The Indian Ocean reaches from the western coast of Africa, along the southern edge of India, Australia and Asia, all the way down to where it meets the Southern ocean.
It covers approximately 14% of the Earth’s surface and about 20% of the water on the Earth’s surface.
The Indian Ocean covers an area of approximately 70,560,000 square kilometers (27,240,000 square miles).
The Indian Ocean is the third largest ocean in the world, after the Pacific Ocean and Atlantic Ocean.
The Indian Ocean has a volume of 264,000,000 cubic kilometers (63,000,000 cubic miles) or 19.8% of oceans volume.
The average depth of the ocean is 3,741 meters (12,274 feet).

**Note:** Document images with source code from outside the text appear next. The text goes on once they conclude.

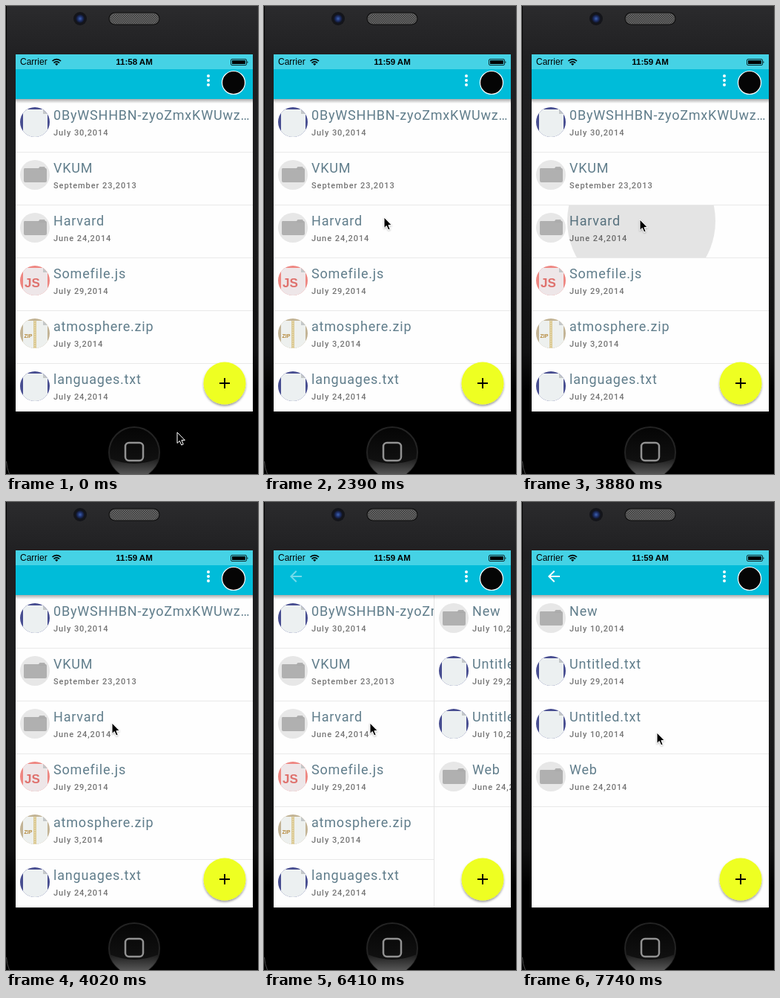
Animation of 340 by 629 pixels, one loop 8 s. Source, as an HTML page:

```html
<!DOCTYPE html>
<html lang="en">
<head>
<meta charset="utf-8">
<title>File browser</title>
<style>
  html, body { margin: 0; width: 100%; height: 100%; overflow: hidden; background: #000; }
  svg { display: block; width: 100%; height: 100%; }
  .status { font: 12px "Liberation Sans", Arial, sans-serif; }
  .clock { font-size: 11.5px; font-weight: 700; text-anchor: middle; }
  .title { font: 18px Roboto, sans-serif; letter-spacing: .8px; fill: #607d8b; }
  .date { font: 500 11px Roboto, sans-serif; letter-spacing: .95px; fill: #757575; }
  .badge { font-family: "Liberation Sans", Arial, sans-serif; font-weight: 700; }
</style>
</head>
<body>
<svg viewBox="0 0 340 629">
  <defs>
    <linearGradient id="body" x1="0" y1="0" x2="0" y2="1">
      <stop offset="0" stop-color="#2b2b2d"/>
      <stop offset=".11" stop-color="#202022"/>
      <stop offset=".5" stop-color="#1a1a1b"/>
      <stop offset=".74" stop-color="#101011"/>
      <stop offset=".82" stop-color="#000"/>
    </linearGradient>
    <linearGradient id="home" x1="0" y1="0" x2="0" y2="1">
      <stop offset="0" stop-color="#050505"/>
      <stop offset="1" stop-color="#161616"/>
    </linearGradient>
    <linearGradient id="gloss" x1="0" y1="0" x2="0" y2="1">
      <stop offset="0" stop-color="#1c1c1c"/>
      <stop offset="1" stop-color="#555"/>
    </linearGradient>
    <linearGradient id="drop" x1="0" y1="0" x2="0" y2="1">
      <stop offset="0" stop-color="#000" stop-opacity=".32"/>
      <stop offset="1" stop-color="#000" stop-opacity="0"/>
    </linearGradient>
    <radialGradient id="lens">
      <stop offset="0" stop-color="#3c62b4"/>
      <stop offset=".55" stop-color="#1d2d62"/>
      <stop offset="1" stop-color="#10131f"/>
    </radialGradient>
    <pattern id="mesh" width="3" height="3" patternUnits="userSpaceOnUse">
      <path fill="#777" d="M0 0h3v3H0z"/>
      <path fill="#303030" d="M0 0h1.5v1.5H0zM1.5 1.5H3V3H1.5z"/>
    </pattern>
    <filter id="soft" x="-30%" y="-30%" width="160%" height="160%">
      <feDropShadow dx="0" dy="2" stdDeviation="1.8" flood-opacity=".4"/>
    </filter>
    <filter id="lift" x="-50%" y="-50%" width="200%" height="200%">
      <feDropShadow dx="0" dy="1" stdDeviation=".8" flood-opacity=".3"/>
    </filter>
    <clipPath id="screen"><path d="M13 65h320v480H13z"/></clipPath>
    <clipPath id="disc"><circle r="20"/></clipPath>
    <clipPath id="thirdRow"><path d="M13 268h320v70H13z"/></clipPath>
  </defs>

  <path fill="url(#body)" d="M0 0h340v629H0z"/>
  <path fill="#000" d="M0 0h1v629H0z"/>
  <path fill="#000" d="M0 545h340v84H0z"/>
  <path fill="none" stroke="#4a4a4a" d="M.5 612q.5 9 4 17"/>

  <circle cx="100" cy="17" r="9" fill="#14151a"/>
  <circle cx="100" cy="17" r="6" fill="url(#lens)"/>
  <rect x="138.500" y="8.500" width="69" height="17" rx="8.500" fill="#0c0c0c"/>
  <rect x="140" y="10" width="66" height="14" rx="7" fill="url(#mesh)" stroke="#555"/>

  <circle cx="173" cy="600" r="34" fill="url(#home)" stroke="#232323" stroke-width="2"/>
  <path fill="url(#gloss)" d="M140 608Q173 622 206 608A34 34 0 0 1 194 627L192 629H154L152 627A34 34 0 0 1 140 608z"/>
  <rect x="161" y="587" width="24" height="24" rx="5" fill="none" stroke="#929292" stroke-width="2.500"/>

  <g clip-path="url(#screen)">
    <path fill="#fefefe" d="M13 65h320v480H13z"/>
    <g id="root"></g>
    <circle id="ripple" cx="161" cy="289" clip-path="url(#thirdRow)" opacity=".1"/>
    <g id="folder">
      <path fill="#fefefe" d="M13 125h320v420H13z"/>
      <path id="edge" fill="#e4e4e4" d="M12 125h1v420h-1z"/>
    </g>

    <path fill="url(#drop)" d="M13 125h320v6H13z"/>
    <path fill="#00bcd9" d="M13 85h320v40H13z"/>
    <path fill="#45d2e5" d="M13 65h320v20H13z"/>

    <text class="status" x="19" y="79">Carrier</text>
    <g fill="none" stroke="#000" stroke-width="1.700">
      <path d="M62.500 74a8 8 0 0 1 11.500 0M64.500 76.500a5 5 0 0 1 7.500 0"/>
      <path fill="#000" stroke="none" d="M66 77.800q2.200-1.600 4.400 0L68.200 80z"/>
    </g>
    <text id="clock" class="status clock" x="173" y="79"></text>
    <rect x="303.500" y="71.500" width="21" height="8" rx="1.500" fill="none" stroke="#000" stroke-width=".8"/>
    <path d="M305 73h18v5h-18zM325.500 74q2 1.500 0 3z"/>

    <path id="back" fill="#fff" transform="translate(31 88)" d="M20 11H7.830l5.590-5.590L12 4l-8 8 8 8 1.410-1.410L7.830 13H20z"/>
    <g fill="#fff">
      <circle cx="273" cy="94" r="2"/><circle cx="273" cy="100" r="2"/><circle cx="273" cy="106" r="2"/>
    </g>
    <circle cx="307" cy="103" r="15.500" fill="#050505" stroke="#fff" stroke-width="1.200"/>

    <circle cx="295" cy="507" r="28.500" fill="#eeff22" filter="url(#soft)"/>
    <path d="M294 500h2v6h6v2h-6v6h-2v-6h-6v-2h6z"/>
  </g>

  <path id="cursor" filter="url(#lift)" stroke="#fff" stroke-linejoin="round"
    d="M0 0V14.500L3.300 11.500L5.700 17L8.200 16L5.900 10.600H10.300z"/>
</svg>

<script>
const $ = id => document.getElementById(id);

const paper = (disc, sheet) => `
  <circle r="20" fill="${disc}"/>
  <g clip-path="url(#disc)">
    <path fill="${sheet}" d="M-16-17H11L17-11V21H-16z"/>
    <path fill="#c3c7c8" d="M11-17V-11H17z"/>
  </g>`;

const icons = {
  folder: `<circle r="20" fill="#e7e7e7"/>
    <path fill="#b0b0b0" d="M-14-9H5L6.500-11H13L14-9Q16-9 16-7V8Q16 10 14 10H-13Q-15 10-15 8V-7Q-15-9-14-9z"/>
    <path fill="none" stroke="#a2a2a2" stroke-width=".7" d="M5-8H15"/>`,
  txt: paper('#474d90', '#ecf0f1'),
  js: paper('#ee8681', '#eee6e8') +
    '<text class="badge" x="-14" y="9" font-size="17" fill="#df716d">JS</text>',
  zip: paper('#c2b394', '#edf0ee') +
    `<path fill="#dccb96" d="M-2-17H2V20H-2z"/>
     <path stroke="#f2ead0" stroke-dasharray="1 2" d="M0-17V20"/>
     <text class="badge" x="-14.500" y="6" font-size="7" fill="#b58a3c">ZIP</text>`
};

const row = ([icon, title, date], i) => `
  <g transform="translate(13 ${125 + 71 * i})">
    <g transform="translate(26 31)">${icons[icon]}</g>
    <text class="title" x="51" y="28">${title}</text>
    <text class="date" x="51" y="49">${date}</text>
    <path fill="#e9e9e9" d="M0 71h320v1H0z"/>
  </g>`;

const fill = (id, rows) => $(id).insertAdjacentHTML('beforeend', rows.map(row).join(''));

fill('root', [
  ['txt', '0ByWSHHBN-zyoZmxKWUwz…', 'July 30,2014'],
  ['folder', 'VKUM', 'September 23,2013'],
  ['folder', 'Harvard', 'June 24,2014'],
  ['js', 'Somefile.js', 'July 29,2014'],
  ['zip', 'atmosphere.zip', 'July 3,2014'],
  ['txt', 'languages.txt', 'July 24,2014']
]);
fill('folder', [
  ['folder', 'New', 'July 10,2014'],
  ['txt', 'Untitled.txt', 'July 29,2014'],
  ['txt', 'Untitled.txt', 'July 10,2014'],
  ['folder', 'Web', 'June 24,2014']
]);

// Each track starts at a time and holds one value per step.
const LOOP = 8000, STEP = 148.57;
const steps = (start, values) => values.map((v, i) => [Math.round(start + i * STEP), v]);
const at = (track, t) => track.reduce((held, [time, v]) => time <= t ? v : held, track[0][1]);

const cursorTrack = [
  [0, [231, 573]],
  ...steps(300, [[230, 562], [227, 530], [222, 484], [217, 440], [213, 408], [211, 388], [210, 378], [210, 374]]),
  ...steps(2090, [[204, 362], [186, 328], [162, 284], [142, 250], [133, 236], [140, 246], [152, 266], [159, 280]]),
  [3280, [159, 287]],
  [4020, [143, 297]],
  ...steps(7300, [[121, 305], [150, 312], [182, 310], [149, 304]])
];
const slideTrack = [[0, 321], ...steps(6120, [312, 217, 109, 46, 16, 2, 0, 0])];
const fadeTrack = [[0, 0], ...steps(6120, [.1, .45, .75, .92, 1])];
const rippleTrack = [[0, 0], [3730, 48], [3880, 100], [4020, 0]];

function draw(now) {
  const t = now % LOOP;
  const slide = at(slideTrack, t);
  $('cursor').setAttribute('transform', `translate(${at(cursorTrack, t)})`);
  $('folder').setAttribute('transform', `translate(${slide})`);
  $('edge').setAttribute('opacity', slide ? 1 : 0);
  $('back').setAttribute('opacity', at(fadeTrack, t));
  $('ripple').setAttribute('r', at(rippleTrack, t));
  $('clock').textContent = t < 750 ? '11:58 AM' : '11:59 AM';
  requestAnimationFrame(animate);
}

const start = performance.now();
function animate() { draw(performance.now() - start); }
animate();
</script>
</body>
</html>
```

Its deepest point is Diamantina Deep in Diamantina Trench, at 8,047 meters (26,401 feet) deep; also sometimes considered is Sunda Trench, at a depth of 7,725 meters (25,344 feet).
The Indian Ocean is the warmest ocean in the world. The northern part of the ocean has an average surface temperature of 22°C (72°F) while the southern end sees temperatures as high as 28°C (82°F). While sections of the ocean are relatively warm, there are parts that are extremely cold. For instance, the belt between southern Africa and southwestern Australia is cold enough that icebergs form throughout the year.
The Indian Ocean is the youngest of the world’s major oceans.
The ocean receives 6,000 kilometers (3,728 miles) of river run off from some of the world’s fastest flowing rivers, including the Brahmaputra, Ganges, Indus and Zambesi rivers.
The ocean’s continental shelves are narrow, averaging 200 kilometers (120 miles) in width. An exception is found off Australia’s western coast, where the shelf width exceeds 1,000 kilometers (620 miles).
The Indian Ocean connects 57 islands groups, 16 African countries, 23 Asian countries and Australia together and is a very important transport hub.
Marginal seas, gulfs, bays and straits of the Indian Ocean include: the Arabian and Red Sea, the Bay of Bengal, the Persian Gulf and the Great Australian Bight.
Major port cities on the Indian Ocean include Singapore [photo below] , the largest on the ocean, Mumbai in India, Aden in the Yemen, Durban in South Africa, Muscat in Oman, Jakarta in Indonesia and Perth in Western Australia.
The Kerguelen Plateau is an oceanic plateau and a large igneous province in the southern Indian Ocean. It is also a microcontinent and submerged continent. It is about 3,000 kilometers (1,864 miles) to the southwest of Australia and is nearly three times the size of Japan. The plateau extends for more than 2,200 km (1,367 miles) in a northwest-southeast direction and lies in deep water.
The Indian Ocean is divided into east and west by a 5000 kilometers (3,100 miles) mountain range named the Ninety East Ridge.
The sea bed of the ocean is home to the area where the African, Indian and Antarctic continental plates meet, at the point known as the Rodriguez Point.
Unlike the world’s other large oceans the Indian Ocean is classified as a closed ocean, due to it being land locked to it’s north by the continent of Asia.
The Indian Ocean is artificially connected to the Mediterranean Sea through the Suez Canal, which is accessible via the Red Sea. The canal was constructed by the Suez Canal Company between 1859 and 1869.
A monsoon is a seasonal change in the direction of the prevailing, or strongest, winds of a region. Monsoons cause wet and dry seasons throughout much of the tropics. Monsoons are most often associated with the Indian Ocean.
It is named after the country of India. The Indian Ocean is known as Ratnākara “the mine of gems” in ancient Sanskrit literature, and as Hind Mahāsāgar “the great Indian sea”, in Hindi.
In the 2nd or 1st century BCE, Eudoxus of Cyzicus was the first Greek to cross the Indian Ocean.
In 1497 Portuguese navigator Vasco da Gama rounded the Cape of Good Hope and became the first European to sail to India and later the Far East.
It is estimated that approximately 40% of the world’s oil comes from the Indian Ocean.
In the late 2000s the ocean evolved into a hub of pirate activity. By 2013, attacks off the Horn region’s coast had steadily declined due to active private security and international navy patrols, especially by the Indian Navy.
On 26 December 2004 the countries surrounding the Indian Ocean were hit by a tsunami caused by the 2004 Indian Ocean earthquake. The waves resulted in more than 226,000 deaths and over 1 million people were left homeless.
An Indian Ocean garbage patch was discovered in 2010 covering at least 5 million square kilometres
(1.9 million square miles).